== WHAT IS BEING ASKED ==
The lines wanted are those in the data below that include "offset".

INFORMATION Block Start

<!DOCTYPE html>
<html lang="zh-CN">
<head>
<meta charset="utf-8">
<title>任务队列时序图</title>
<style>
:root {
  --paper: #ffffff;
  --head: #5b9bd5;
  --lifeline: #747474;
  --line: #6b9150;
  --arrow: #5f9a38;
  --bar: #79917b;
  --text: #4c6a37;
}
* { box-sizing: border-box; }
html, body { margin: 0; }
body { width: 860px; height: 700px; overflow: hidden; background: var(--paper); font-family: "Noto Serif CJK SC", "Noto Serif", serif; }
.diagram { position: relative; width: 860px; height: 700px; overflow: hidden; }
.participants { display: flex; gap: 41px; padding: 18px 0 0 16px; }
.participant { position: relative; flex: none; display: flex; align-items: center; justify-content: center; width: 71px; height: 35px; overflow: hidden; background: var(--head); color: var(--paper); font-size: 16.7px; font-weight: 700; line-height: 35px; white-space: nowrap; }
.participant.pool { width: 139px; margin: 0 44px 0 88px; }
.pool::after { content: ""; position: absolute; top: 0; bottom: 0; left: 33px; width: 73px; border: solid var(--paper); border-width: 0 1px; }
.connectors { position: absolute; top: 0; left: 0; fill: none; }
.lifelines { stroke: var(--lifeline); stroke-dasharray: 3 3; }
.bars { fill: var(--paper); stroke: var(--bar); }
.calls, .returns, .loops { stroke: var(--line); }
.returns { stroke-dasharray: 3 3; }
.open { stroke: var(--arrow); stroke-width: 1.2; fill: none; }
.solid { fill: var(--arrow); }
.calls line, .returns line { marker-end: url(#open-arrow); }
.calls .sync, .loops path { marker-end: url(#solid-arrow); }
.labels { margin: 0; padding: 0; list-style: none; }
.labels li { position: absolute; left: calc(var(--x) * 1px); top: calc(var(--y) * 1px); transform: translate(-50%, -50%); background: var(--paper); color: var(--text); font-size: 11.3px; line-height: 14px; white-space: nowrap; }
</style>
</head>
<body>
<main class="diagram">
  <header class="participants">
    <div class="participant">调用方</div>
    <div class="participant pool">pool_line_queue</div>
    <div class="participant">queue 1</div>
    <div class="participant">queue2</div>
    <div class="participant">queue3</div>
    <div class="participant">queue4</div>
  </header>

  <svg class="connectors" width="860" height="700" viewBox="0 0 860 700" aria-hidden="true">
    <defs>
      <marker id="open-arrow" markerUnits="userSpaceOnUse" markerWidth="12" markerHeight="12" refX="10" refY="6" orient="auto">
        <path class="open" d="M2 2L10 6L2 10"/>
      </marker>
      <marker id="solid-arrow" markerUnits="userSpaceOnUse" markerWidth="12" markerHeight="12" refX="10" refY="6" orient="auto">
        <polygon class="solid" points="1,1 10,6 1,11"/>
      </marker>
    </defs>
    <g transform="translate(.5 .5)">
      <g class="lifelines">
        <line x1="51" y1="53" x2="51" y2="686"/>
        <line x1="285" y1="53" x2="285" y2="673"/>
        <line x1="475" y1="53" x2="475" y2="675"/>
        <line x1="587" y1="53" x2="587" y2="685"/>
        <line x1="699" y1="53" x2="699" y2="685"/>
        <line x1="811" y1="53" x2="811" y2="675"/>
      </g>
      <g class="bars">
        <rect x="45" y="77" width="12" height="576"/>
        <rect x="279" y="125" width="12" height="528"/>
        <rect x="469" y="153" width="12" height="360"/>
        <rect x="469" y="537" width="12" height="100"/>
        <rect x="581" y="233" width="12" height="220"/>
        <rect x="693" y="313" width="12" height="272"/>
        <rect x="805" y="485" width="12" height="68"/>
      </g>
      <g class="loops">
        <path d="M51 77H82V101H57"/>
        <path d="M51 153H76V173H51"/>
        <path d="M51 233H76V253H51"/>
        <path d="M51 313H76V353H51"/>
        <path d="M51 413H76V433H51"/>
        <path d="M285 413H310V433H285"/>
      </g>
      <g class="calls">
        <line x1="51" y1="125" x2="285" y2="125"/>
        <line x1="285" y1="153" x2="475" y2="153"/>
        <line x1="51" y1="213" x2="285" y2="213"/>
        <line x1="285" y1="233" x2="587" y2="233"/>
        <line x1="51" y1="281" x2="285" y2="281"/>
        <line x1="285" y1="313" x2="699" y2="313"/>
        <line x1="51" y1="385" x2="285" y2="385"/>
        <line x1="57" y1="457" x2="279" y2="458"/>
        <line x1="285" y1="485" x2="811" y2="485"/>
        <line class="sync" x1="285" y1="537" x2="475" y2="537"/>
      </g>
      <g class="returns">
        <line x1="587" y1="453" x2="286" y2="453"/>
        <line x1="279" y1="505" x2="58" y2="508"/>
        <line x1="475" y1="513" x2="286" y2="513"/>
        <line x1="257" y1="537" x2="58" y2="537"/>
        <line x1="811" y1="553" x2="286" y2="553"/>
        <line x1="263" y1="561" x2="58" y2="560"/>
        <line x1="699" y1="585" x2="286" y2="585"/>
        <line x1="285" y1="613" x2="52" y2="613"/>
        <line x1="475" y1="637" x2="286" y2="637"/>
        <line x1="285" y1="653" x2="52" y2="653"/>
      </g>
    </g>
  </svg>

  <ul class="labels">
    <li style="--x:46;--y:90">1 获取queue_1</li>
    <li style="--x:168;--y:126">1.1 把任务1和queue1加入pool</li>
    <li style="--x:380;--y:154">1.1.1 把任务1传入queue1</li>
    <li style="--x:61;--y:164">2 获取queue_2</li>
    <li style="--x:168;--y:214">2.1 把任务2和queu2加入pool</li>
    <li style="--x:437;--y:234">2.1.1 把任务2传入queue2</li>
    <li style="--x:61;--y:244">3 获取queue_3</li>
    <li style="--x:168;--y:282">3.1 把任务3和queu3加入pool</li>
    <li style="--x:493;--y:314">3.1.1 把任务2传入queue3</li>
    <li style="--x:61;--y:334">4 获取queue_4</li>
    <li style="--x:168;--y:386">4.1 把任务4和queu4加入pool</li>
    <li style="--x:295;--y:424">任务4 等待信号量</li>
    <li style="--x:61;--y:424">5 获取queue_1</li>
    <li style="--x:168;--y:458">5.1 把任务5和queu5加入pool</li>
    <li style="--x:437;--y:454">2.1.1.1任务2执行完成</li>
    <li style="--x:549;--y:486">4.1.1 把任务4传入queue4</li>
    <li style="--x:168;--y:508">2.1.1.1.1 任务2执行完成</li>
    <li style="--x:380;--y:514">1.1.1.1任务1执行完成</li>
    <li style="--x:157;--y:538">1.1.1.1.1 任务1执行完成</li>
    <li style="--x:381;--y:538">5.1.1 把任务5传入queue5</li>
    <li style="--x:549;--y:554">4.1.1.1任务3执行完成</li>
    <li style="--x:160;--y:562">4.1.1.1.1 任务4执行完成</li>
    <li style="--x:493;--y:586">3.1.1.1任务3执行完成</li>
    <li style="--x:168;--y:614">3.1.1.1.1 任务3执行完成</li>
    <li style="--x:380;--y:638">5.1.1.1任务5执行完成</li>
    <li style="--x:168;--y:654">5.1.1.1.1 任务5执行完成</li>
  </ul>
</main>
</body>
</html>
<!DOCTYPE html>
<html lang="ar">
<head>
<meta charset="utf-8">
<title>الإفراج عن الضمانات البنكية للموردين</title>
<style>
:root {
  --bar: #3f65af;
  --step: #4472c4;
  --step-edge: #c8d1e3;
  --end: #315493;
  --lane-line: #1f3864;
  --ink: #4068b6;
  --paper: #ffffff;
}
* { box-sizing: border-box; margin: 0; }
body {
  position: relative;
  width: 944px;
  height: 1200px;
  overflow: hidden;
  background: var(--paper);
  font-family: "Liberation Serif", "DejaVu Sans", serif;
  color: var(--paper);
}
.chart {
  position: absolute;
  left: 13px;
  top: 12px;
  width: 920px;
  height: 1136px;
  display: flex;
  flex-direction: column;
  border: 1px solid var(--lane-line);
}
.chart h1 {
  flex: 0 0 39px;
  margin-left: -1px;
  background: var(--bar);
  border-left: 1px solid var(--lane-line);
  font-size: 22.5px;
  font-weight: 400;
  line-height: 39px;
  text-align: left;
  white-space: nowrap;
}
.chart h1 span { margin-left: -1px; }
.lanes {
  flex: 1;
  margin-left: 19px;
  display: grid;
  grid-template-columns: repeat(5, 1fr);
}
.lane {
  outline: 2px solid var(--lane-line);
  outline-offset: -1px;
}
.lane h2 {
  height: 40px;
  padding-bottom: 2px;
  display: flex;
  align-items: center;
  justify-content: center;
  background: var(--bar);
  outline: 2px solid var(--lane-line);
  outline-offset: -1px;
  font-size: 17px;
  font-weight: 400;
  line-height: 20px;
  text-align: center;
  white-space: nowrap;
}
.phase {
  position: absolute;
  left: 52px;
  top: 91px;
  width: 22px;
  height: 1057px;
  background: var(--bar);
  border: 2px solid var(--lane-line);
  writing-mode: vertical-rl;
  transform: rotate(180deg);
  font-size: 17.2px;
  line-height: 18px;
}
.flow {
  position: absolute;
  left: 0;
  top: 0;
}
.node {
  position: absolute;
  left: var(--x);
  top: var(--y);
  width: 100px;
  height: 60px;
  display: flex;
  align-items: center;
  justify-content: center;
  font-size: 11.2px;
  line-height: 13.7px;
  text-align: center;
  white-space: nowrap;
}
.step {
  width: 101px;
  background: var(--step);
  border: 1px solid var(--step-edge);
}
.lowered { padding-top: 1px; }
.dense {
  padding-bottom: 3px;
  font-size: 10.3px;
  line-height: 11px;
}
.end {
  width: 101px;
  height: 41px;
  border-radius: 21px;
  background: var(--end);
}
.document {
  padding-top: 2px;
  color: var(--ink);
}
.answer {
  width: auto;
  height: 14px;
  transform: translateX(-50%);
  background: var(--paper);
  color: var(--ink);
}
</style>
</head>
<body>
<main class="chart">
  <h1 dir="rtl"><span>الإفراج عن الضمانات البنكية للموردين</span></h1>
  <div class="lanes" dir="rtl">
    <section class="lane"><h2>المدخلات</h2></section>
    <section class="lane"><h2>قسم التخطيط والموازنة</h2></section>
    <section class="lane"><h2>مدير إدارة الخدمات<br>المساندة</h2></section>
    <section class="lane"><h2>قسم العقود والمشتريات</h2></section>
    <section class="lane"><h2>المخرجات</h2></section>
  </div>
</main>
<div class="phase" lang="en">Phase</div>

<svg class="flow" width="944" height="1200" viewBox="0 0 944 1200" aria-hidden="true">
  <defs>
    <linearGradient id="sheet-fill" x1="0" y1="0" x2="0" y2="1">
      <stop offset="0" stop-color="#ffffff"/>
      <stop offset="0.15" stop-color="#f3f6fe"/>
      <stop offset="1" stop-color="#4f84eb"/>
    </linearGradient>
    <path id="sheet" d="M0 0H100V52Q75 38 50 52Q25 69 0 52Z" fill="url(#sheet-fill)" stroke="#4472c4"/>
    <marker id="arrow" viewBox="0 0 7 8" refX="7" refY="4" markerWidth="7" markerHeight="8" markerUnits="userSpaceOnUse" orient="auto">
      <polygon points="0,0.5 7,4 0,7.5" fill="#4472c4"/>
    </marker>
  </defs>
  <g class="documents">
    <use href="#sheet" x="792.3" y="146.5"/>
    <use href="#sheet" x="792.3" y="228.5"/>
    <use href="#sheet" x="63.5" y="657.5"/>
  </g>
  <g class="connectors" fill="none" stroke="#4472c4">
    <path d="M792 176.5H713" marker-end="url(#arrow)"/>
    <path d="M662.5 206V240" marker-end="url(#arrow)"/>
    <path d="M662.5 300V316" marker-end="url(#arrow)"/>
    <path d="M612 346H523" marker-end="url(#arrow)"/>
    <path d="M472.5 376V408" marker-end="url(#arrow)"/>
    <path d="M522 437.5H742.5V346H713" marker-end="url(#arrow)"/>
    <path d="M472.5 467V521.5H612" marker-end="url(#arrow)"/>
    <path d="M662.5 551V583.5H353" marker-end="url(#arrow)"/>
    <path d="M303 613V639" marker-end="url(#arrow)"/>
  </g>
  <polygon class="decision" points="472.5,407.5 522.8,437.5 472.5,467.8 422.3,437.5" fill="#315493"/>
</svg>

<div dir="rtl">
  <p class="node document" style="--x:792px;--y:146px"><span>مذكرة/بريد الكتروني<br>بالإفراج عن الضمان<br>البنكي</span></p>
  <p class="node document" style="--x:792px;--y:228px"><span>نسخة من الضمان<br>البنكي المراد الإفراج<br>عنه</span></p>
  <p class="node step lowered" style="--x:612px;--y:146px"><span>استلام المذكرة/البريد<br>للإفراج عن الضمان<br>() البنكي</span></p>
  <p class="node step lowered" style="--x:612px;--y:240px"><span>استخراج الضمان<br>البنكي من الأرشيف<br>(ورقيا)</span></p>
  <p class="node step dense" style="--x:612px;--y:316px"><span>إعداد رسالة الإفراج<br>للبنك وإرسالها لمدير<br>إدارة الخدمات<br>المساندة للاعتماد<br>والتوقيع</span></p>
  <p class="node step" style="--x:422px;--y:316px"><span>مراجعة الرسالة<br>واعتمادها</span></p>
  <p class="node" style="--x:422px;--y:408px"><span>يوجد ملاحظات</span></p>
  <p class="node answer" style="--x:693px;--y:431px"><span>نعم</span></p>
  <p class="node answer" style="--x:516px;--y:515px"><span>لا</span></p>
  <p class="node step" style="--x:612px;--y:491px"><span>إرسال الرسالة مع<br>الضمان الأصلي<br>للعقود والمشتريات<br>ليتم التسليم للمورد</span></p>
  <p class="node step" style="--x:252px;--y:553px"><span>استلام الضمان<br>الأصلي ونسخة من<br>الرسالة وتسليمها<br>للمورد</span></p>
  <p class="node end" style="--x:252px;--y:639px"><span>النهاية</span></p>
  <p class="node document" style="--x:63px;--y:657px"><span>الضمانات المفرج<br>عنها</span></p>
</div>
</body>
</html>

INFORMATION Block End

== SOLUTION TO THE PROBLEM ==
  outline-offset: -1px;
  outline-offset: -1px;
      <stop offset="0" stop-color="#ffffff"/>
      <stop offset="0.15" stop-color="#f3f6fe"/>
      <stop offset="1" stop-color="#4f84eb"/>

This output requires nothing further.